◆ TASK PROMPT: Filter on the word "shoe": copy each matching line from the listing below.

# # #

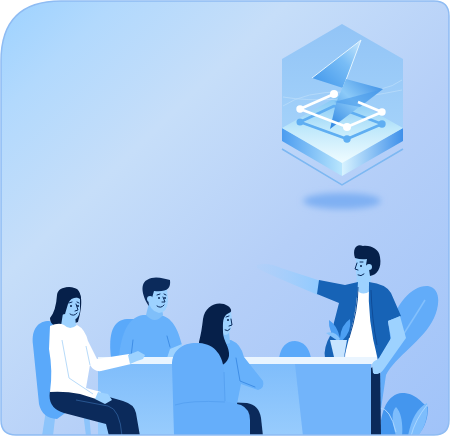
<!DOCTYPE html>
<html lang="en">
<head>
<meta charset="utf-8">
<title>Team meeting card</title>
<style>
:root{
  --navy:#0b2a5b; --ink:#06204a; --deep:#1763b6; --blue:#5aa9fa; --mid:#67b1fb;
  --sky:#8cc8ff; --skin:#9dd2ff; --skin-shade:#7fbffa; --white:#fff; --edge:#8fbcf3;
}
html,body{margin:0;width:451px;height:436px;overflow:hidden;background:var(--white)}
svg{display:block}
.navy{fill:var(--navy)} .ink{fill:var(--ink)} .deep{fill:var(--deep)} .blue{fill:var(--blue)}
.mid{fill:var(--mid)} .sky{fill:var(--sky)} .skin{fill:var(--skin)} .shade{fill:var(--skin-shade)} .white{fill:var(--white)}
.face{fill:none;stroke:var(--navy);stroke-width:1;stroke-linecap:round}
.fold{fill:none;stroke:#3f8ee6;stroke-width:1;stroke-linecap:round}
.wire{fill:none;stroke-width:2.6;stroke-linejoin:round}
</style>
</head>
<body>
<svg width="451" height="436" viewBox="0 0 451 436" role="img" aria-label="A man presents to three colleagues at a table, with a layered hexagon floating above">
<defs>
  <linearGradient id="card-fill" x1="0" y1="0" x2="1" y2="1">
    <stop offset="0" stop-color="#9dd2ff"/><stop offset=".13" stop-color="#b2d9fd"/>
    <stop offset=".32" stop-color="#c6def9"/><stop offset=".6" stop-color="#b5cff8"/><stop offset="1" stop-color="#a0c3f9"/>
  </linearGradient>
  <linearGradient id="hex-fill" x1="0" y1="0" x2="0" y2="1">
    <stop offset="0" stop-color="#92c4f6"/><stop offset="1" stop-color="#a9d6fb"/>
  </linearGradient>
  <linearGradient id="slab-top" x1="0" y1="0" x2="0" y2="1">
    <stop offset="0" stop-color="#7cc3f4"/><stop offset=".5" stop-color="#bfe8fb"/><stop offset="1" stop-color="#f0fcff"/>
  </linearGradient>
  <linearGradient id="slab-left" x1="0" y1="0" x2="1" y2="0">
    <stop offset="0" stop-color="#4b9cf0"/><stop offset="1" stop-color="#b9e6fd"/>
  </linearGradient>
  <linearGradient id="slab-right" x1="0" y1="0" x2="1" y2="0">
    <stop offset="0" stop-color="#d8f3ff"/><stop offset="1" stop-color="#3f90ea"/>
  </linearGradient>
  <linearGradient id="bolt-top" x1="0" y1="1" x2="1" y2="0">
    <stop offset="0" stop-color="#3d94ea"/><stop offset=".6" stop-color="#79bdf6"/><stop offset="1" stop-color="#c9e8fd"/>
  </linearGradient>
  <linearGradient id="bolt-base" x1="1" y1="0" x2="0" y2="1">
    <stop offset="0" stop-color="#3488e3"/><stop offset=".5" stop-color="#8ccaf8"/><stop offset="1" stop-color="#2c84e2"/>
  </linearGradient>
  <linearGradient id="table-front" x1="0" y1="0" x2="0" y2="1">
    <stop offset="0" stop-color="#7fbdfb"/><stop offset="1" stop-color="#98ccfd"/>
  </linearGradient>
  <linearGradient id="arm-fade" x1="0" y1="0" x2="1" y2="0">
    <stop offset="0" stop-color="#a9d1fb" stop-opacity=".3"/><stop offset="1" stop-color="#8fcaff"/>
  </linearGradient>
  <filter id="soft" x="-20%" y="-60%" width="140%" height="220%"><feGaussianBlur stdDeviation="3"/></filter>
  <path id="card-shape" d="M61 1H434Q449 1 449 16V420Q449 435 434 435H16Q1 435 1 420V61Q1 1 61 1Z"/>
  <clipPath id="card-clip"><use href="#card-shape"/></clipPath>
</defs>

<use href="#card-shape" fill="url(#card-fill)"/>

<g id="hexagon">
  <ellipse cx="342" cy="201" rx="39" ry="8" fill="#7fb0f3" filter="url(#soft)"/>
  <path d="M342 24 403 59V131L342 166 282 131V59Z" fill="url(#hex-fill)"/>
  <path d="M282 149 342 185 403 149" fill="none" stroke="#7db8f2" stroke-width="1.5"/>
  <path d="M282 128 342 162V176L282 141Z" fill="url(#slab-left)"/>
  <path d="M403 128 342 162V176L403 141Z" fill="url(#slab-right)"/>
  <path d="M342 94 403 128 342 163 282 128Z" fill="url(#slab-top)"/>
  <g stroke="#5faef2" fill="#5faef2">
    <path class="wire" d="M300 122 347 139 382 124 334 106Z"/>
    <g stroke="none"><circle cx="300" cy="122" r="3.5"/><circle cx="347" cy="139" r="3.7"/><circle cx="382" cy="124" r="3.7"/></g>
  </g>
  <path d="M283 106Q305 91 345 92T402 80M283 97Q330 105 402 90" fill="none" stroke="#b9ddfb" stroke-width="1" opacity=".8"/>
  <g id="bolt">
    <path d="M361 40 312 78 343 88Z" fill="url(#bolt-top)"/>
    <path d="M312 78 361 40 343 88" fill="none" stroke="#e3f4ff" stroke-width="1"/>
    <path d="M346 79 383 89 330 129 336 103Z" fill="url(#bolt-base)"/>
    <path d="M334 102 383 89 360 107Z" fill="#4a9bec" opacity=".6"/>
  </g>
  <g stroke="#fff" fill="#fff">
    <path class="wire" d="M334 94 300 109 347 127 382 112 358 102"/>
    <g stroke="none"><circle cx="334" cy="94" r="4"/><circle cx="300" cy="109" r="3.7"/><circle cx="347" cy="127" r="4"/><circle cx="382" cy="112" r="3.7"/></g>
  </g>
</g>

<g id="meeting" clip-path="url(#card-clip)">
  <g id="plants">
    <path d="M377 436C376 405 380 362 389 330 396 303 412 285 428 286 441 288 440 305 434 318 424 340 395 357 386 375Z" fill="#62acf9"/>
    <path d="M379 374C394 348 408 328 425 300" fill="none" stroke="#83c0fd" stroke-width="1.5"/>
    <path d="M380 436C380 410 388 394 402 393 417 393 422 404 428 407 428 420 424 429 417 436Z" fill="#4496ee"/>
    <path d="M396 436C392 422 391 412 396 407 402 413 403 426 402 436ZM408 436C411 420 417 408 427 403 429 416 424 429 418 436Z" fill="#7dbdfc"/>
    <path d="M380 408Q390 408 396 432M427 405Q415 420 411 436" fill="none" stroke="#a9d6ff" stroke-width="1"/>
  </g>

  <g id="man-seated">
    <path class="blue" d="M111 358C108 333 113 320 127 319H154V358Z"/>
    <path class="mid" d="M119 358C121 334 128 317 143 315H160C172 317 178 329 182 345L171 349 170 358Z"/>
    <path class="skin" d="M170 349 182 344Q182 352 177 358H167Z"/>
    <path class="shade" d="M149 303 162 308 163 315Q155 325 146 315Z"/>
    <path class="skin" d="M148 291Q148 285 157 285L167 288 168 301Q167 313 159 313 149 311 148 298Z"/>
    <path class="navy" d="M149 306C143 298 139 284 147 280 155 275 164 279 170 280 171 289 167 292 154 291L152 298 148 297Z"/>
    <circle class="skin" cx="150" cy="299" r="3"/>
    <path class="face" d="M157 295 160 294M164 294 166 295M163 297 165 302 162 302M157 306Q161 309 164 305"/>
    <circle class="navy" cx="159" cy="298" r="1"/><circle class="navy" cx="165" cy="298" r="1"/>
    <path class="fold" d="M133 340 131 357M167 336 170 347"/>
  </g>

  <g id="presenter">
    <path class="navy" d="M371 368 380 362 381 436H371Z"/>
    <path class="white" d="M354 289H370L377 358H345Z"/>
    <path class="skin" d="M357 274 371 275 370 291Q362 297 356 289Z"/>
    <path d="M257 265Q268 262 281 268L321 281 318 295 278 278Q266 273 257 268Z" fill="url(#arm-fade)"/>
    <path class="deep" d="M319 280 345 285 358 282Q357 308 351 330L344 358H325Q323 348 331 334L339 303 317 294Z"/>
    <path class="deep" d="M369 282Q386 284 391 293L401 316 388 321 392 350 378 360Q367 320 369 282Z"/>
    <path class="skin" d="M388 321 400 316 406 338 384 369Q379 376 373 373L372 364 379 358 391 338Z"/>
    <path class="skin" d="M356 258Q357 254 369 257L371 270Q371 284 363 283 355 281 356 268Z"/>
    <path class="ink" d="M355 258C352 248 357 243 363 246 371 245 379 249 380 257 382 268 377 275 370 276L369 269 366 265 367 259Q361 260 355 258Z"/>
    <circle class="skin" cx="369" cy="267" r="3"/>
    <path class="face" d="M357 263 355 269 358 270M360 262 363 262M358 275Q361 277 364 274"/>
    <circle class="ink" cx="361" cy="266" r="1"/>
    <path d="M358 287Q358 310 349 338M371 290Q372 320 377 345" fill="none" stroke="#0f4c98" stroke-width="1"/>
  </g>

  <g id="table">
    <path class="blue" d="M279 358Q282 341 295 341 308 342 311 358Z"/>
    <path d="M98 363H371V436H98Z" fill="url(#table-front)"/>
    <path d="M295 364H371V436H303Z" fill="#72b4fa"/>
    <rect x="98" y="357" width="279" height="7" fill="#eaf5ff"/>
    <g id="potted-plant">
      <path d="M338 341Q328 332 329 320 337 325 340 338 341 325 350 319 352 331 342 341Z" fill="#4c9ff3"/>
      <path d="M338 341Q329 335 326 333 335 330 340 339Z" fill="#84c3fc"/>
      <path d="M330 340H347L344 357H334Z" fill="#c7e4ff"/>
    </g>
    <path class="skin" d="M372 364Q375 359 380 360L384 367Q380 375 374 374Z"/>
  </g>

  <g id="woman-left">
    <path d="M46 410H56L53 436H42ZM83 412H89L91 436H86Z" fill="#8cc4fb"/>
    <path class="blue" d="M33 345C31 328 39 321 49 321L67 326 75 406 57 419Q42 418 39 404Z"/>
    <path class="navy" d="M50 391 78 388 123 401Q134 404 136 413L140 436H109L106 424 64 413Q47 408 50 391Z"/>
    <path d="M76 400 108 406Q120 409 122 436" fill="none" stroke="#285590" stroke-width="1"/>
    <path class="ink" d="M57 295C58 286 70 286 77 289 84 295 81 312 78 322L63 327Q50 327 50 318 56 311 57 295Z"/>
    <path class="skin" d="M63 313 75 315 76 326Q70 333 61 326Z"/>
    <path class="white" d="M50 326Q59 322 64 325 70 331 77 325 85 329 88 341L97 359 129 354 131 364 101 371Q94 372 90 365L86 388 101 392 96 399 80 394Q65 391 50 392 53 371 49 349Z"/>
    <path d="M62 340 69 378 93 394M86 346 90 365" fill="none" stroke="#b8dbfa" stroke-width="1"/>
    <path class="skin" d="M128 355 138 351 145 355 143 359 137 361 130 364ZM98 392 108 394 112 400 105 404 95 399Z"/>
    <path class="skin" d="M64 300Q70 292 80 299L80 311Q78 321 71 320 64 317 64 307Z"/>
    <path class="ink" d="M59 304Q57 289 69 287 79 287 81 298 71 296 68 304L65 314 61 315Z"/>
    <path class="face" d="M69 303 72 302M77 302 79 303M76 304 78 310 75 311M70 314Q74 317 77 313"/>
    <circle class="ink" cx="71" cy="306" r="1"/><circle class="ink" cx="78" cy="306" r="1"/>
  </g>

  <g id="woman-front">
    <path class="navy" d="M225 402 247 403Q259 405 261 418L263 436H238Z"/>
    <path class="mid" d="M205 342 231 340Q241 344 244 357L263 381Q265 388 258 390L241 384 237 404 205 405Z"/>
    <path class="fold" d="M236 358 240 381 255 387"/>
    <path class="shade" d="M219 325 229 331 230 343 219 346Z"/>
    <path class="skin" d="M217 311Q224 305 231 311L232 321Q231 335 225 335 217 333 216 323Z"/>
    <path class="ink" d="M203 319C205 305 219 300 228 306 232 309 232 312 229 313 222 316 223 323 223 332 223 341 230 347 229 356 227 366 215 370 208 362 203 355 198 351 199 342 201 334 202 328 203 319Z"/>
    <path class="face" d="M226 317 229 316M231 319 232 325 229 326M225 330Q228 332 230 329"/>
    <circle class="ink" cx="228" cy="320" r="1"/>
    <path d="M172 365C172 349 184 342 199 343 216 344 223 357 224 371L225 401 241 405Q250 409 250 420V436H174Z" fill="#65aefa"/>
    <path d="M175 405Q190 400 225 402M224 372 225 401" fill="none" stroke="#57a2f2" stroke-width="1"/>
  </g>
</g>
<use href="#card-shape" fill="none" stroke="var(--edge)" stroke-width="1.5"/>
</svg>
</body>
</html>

# # #

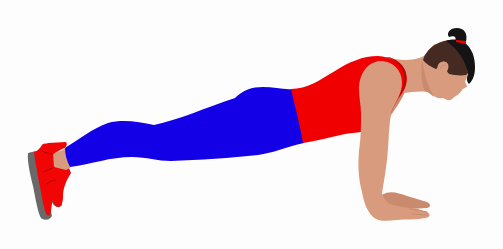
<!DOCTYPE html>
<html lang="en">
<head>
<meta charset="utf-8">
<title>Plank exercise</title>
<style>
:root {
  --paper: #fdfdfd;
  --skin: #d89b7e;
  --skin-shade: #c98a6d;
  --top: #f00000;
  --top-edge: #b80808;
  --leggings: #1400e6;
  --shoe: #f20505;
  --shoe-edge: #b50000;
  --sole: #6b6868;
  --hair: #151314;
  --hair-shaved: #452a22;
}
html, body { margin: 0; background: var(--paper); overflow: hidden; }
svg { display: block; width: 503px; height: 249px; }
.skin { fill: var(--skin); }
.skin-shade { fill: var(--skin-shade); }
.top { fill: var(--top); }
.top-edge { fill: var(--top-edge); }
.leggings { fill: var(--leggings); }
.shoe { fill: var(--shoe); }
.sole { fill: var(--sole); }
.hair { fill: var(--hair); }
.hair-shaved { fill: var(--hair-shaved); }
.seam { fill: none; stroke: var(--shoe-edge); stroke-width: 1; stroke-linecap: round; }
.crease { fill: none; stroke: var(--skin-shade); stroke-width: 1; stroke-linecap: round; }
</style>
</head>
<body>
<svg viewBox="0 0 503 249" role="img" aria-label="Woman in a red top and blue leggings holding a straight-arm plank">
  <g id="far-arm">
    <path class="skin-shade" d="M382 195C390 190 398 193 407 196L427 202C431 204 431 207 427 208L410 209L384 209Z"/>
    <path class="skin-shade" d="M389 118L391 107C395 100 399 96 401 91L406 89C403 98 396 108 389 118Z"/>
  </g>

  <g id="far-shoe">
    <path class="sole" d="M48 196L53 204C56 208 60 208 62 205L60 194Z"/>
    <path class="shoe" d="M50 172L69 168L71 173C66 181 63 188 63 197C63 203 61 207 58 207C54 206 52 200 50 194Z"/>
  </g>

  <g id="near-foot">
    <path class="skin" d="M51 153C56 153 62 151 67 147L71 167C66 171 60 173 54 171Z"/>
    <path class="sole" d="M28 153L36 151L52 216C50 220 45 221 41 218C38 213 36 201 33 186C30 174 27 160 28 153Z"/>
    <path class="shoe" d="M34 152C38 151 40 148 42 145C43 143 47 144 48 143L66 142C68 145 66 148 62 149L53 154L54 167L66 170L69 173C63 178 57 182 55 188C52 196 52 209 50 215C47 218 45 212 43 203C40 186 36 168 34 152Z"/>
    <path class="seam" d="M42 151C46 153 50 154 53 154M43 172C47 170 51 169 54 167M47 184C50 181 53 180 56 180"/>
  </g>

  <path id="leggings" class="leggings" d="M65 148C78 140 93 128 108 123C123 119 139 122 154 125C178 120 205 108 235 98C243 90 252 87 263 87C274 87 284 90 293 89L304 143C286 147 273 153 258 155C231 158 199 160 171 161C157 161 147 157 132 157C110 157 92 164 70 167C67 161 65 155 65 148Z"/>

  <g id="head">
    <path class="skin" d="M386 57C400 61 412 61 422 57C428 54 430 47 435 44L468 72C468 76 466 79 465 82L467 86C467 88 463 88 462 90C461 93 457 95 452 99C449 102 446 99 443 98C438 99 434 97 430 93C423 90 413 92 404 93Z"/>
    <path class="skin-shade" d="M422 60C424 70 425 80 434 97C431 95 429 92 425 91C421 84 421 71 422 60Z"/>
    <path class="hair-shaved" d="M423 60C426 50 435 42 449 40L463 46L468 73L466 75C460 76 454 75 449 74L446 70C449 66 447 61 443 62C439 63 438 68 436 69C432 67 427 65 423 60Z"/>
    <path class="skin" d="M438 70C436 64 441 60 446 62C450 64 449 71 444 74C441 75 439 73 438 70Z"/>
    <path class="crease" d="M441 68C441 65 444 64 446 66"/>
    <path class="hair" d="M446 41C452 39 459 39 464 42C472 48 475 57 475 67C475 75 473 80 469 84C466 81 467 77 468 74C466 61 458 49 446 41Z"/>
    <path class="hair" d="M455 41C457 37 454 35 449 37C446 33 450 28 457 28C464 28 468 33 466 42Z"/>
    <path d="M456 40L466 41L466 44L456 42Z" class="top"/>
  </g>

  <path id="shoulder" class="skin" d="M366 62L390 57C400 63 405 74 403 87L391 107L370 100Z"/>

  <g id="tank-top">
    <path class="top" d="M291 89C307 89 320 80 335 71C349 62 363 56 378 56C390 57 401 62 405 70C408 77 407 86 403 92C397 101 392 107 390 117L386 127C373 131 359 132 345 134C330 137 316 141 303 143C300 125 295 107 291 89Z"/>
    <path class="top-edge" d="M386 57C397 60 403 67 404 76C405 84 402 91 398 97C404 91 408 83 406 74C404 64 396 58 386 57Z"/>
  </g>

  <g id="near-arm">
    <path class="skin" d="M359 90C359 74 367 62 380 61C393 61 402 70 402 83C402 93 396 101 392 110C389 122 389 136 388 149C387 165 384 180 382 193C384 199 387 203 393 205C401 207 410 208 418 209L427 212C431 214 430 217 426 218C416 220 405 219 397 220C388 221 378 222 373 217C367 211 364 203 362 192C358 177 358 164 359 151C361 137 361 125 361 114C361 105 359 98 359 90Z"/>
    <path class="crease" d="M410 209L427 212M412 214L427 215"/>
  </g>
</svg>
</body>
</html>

# # #

◆ SOLUTION:
  --shoe: #f20505;
  --shoe-edge: #b50000;
.shoe { fill: var(--shoe); }
.seam { fill: none; stroke: var(--shoe-edge); stroke-width: 1; stroke-linecap: round; }
  <g id="far-shoe">
    <path class="shoe" d="M50 172L69 168L71 173C66 181 63 188 63 197C63 203 61 207 58 207C54 206 52 200 50 194Z"/>
    <path class="shoe" d="M34 152C38 151 40 148 42 145C43 143 47 144 48 143L66 142C68 145 66 148 62 149L53 154L54 167L66 170L69 173C63 178 57 182 55 188C52 196 52 209 50 215C47 218 45 212 43 203C40 186 36 168 34 152Z"/>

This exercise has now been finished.